> **Instructions for the task**: Reproduce the entries below character for character.

======== Provided entries ========

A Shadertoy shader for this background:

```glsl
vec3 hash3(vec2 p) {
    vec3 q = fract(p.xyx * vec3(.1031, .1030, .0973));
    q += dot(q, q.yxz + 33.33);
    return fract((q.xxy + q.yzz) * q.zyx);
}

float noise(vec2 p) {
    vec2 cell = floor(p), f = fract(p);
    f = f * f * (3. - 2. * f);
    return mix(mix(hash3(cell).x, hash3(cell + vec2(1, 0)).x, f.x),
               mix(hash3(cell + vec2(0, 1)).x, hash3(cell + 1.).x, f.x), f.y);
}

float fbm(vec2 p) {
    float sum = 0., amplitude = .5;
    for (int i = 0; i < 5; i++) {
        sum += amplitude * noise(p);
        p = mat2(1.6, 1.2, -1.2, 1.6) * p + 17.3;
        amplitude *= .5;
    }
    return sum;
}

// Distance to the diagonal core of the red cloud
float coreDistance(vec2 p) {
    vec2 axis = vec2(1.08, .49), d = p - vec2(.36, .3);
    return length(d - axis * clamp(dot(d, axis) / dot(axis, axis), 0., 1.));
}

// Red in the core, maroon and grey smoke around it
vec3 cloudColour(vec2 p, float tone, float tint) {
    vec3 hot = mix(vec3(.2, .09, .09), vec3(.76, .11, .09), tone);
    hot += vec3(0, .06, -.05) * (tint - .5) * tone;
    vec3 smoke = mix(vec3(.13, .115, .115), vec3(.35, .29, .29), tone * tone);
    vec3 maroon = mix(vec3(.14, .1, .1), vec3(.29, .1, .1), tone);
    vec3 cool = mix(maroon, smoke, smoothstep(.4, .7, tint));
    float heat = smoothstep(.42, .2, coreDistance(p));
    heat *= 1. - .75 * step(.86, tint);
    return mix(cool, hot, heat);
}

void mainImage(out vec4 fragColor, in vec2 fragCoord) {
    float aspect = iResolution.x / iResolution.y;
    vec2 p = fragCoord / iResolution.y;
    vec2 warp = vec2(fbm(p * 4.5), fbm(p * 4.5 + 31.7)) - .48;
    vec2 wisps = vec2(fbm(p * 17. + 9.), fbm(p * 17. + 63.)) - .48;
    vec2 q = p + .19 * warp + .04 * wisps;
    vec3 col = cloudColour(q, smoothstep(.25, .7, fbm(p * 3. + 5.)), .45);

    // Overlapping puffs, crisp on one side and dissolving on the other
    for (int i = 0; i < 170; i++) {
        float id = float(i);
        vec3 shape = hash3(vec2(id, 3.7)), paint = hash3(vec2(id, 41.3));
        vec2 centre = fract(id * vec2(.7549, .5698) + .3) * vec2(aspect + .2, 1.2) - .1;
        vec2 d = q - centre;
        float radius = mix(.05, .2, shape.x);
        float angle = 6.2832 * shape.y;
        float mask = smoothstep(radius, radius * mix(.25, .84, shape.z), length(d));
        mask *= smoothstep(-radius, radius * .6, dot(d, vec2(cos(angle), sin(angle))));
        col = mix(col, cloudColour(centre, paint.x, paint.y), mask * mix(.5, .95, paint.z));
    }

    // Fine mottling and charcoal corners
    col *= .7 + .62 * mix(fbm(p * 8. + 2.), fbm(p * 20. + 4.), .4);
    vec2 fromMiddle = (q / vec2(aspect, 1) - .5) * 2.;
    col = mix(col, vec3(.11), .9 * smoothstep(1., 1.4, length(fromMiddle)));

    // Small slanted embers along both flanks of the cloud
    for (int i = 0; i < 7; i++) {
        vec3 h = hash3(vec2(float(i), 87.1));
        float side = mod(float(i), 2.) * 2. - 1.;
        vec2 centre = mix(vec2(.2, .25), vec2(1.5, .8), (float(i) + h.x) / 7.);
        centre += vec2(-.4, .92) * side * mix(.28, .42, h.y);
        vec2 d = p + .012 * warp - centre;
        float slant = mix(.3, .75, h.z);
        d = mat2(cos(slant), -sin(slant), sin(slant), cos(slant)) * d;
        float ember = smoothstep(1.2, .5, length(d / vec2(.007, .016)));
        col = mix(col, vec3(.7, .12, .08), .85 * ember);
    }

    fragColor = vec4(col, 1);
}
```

========

> **Written solution**:
A Shadertoy shader for this background:

```glsl
vec3 hash3(vec2 p) {
    vec3 q = fract(p.xyx * vec3(.1031, .1030, .0973));
    q += dot(q, q.yxz + 33.33);
    return fract((q.xxy + q.yzz) * q.zyx);
}

float noise(vec2 p) {
    vec2 cell = floor(p), f = fract(p);
    f = f * f * (3. - 2. * f);
    return mix(mix(hash3(cell).x, hash3(cell + vec2(1, 0)).x, f.x),
               mix(hash3(cell + vec2(0, 1)).x, hash3(cell + 1.).x, f.x), f.y);
}

float fbm(vec2 p) {
    float sum = 0., amplitude = .5;
    for (int i = 0; i < 5; i++) {
        sum += amplitude * noise(p);
        p = mat2(1.6, 1.2, -1.2, 1.6) * p + 17.3;
        amplitude *= .5;
    }
    return sum;
}

// Distance to the diagonal core of the red cloud
float coreDistance(vec2 p) {
    vec2 axis = vec2(1.08, .49), d = p - vec2(.36, .3);
    return length(d - axis * clamp(dot(d, axis) / dot(axis, axis), 0., 1.));
}

// Red in the core, maroon and grey smoke around it
vec3 cloudColour(vec2 p, float tone, float tint) {
    vec3 hot = mix(vec3(.2, .09, .09), vec3(.76, .11, .09), tone);
    hot += vec3(0, .06, -.05) * (tint - .5) * tone;
    vec3 smoke = mix(vec3(.13, .115, .115), vec3(.35, .29, .29), tone * tone);
    vec3 maroon = mix(vec3(.14, .1, .1), vec3(.29, .1, .1), tone);
    vec3 cool = mix(maroon, smoke, smoothstep(.4, .7, tint));
    float heat = smoothstep(.42, .2, coreDistance(p));
    heat *= 1. - .75 * step(.86, tint);
    return mix(cool, hot, heat);
}

void mainImage(out vec4 fragColor, in vec2 fragCoord) {
    float aspect = iResolution.x / iResolution.y;
    vec2 p = fragCoord / iResolution.y;
    vec2 warp = vec2(fbm(p * 4.5), fbm(p * 4.5 + 31.7)) - .48;
    vec2 wisps = vec2(fbm(p * 17. + 9.), fbm(p * 17. + 63.)) - .48;
    vec2 q = p + .19 * warp + .04 * wisps;
    vec3 col = cloudColour(q, smoothstep(.25, .7, fbm(p * 3. + 5.)), .45);

    // Overlapping puffs, crisp on one side and dissolving on the other
    for (int i = 0; i < 170; i++) {
        float id = float(i);
        vec3 shape = hash3(vec2(id, 3.7)), paint = hash3(vec2(id, 41.3));
        vec2 centre = fract(id * vec2(.7549, .5698) + .3) * vec2(aspect + .2, 1.2) - .1;
        vec2 d = q - centre;
        float radius = mix(.05, .2, shape.x);
        float angle = 6.2832 * shape.y;
        float mask = smoothstep(radius, radius * mix(.25, .84, shape.z), length(d));
        mask *= smoothstep(-radius, radius * .6, dot(d, vec2(cos(angle), sin(angle))));
        col = mix(col, cloudColour(centre, paint.x, paint.y), mask * mix(.5, .95, paint.z));
    }

    // Fine mottling and charcoal corners
    col *= .7 + .62 * mix(fbm(p * 8. + 2.), fbm(p * 20. + 4.), .4);
    vec2 fromMiddle = (q / vec2(aspect, 1) - .5) * 2.;
    col = mix(col, vec3(.11), .9 * smoothstep(1., 1.4, length(fromMiddle)));

    // Small slanted embers along both flanks of the cloud
    for (int i = 0; i < 7; i++) {
        vec3 h = hash3(vec2(float(i), 87.1));
        float side = mod(float(i), 2.) * 2. - 1.;
        vec2 centre = mix(vec2(.2, .25), vec2(1.5, .8), (float(i) + h.x) / 7.);
        centre += vec2(-.4, .92) * side * mix(.28, .42, h.y);
        vec2 d = p + .012 * warp - centre;
        float slant = mix(.3, .75, h.z);
        d = mat2(cos(slant), -sin(slant), sin(slant), cos(slant)) * d;
        float ember = smoothstep(1.2, .5, length(d / vec2(.007, .016)));
        col = mix(col, vec3(.7, .12, .08), .85 * ember);
    }

    fragColor = vec4(col, 1);
}
```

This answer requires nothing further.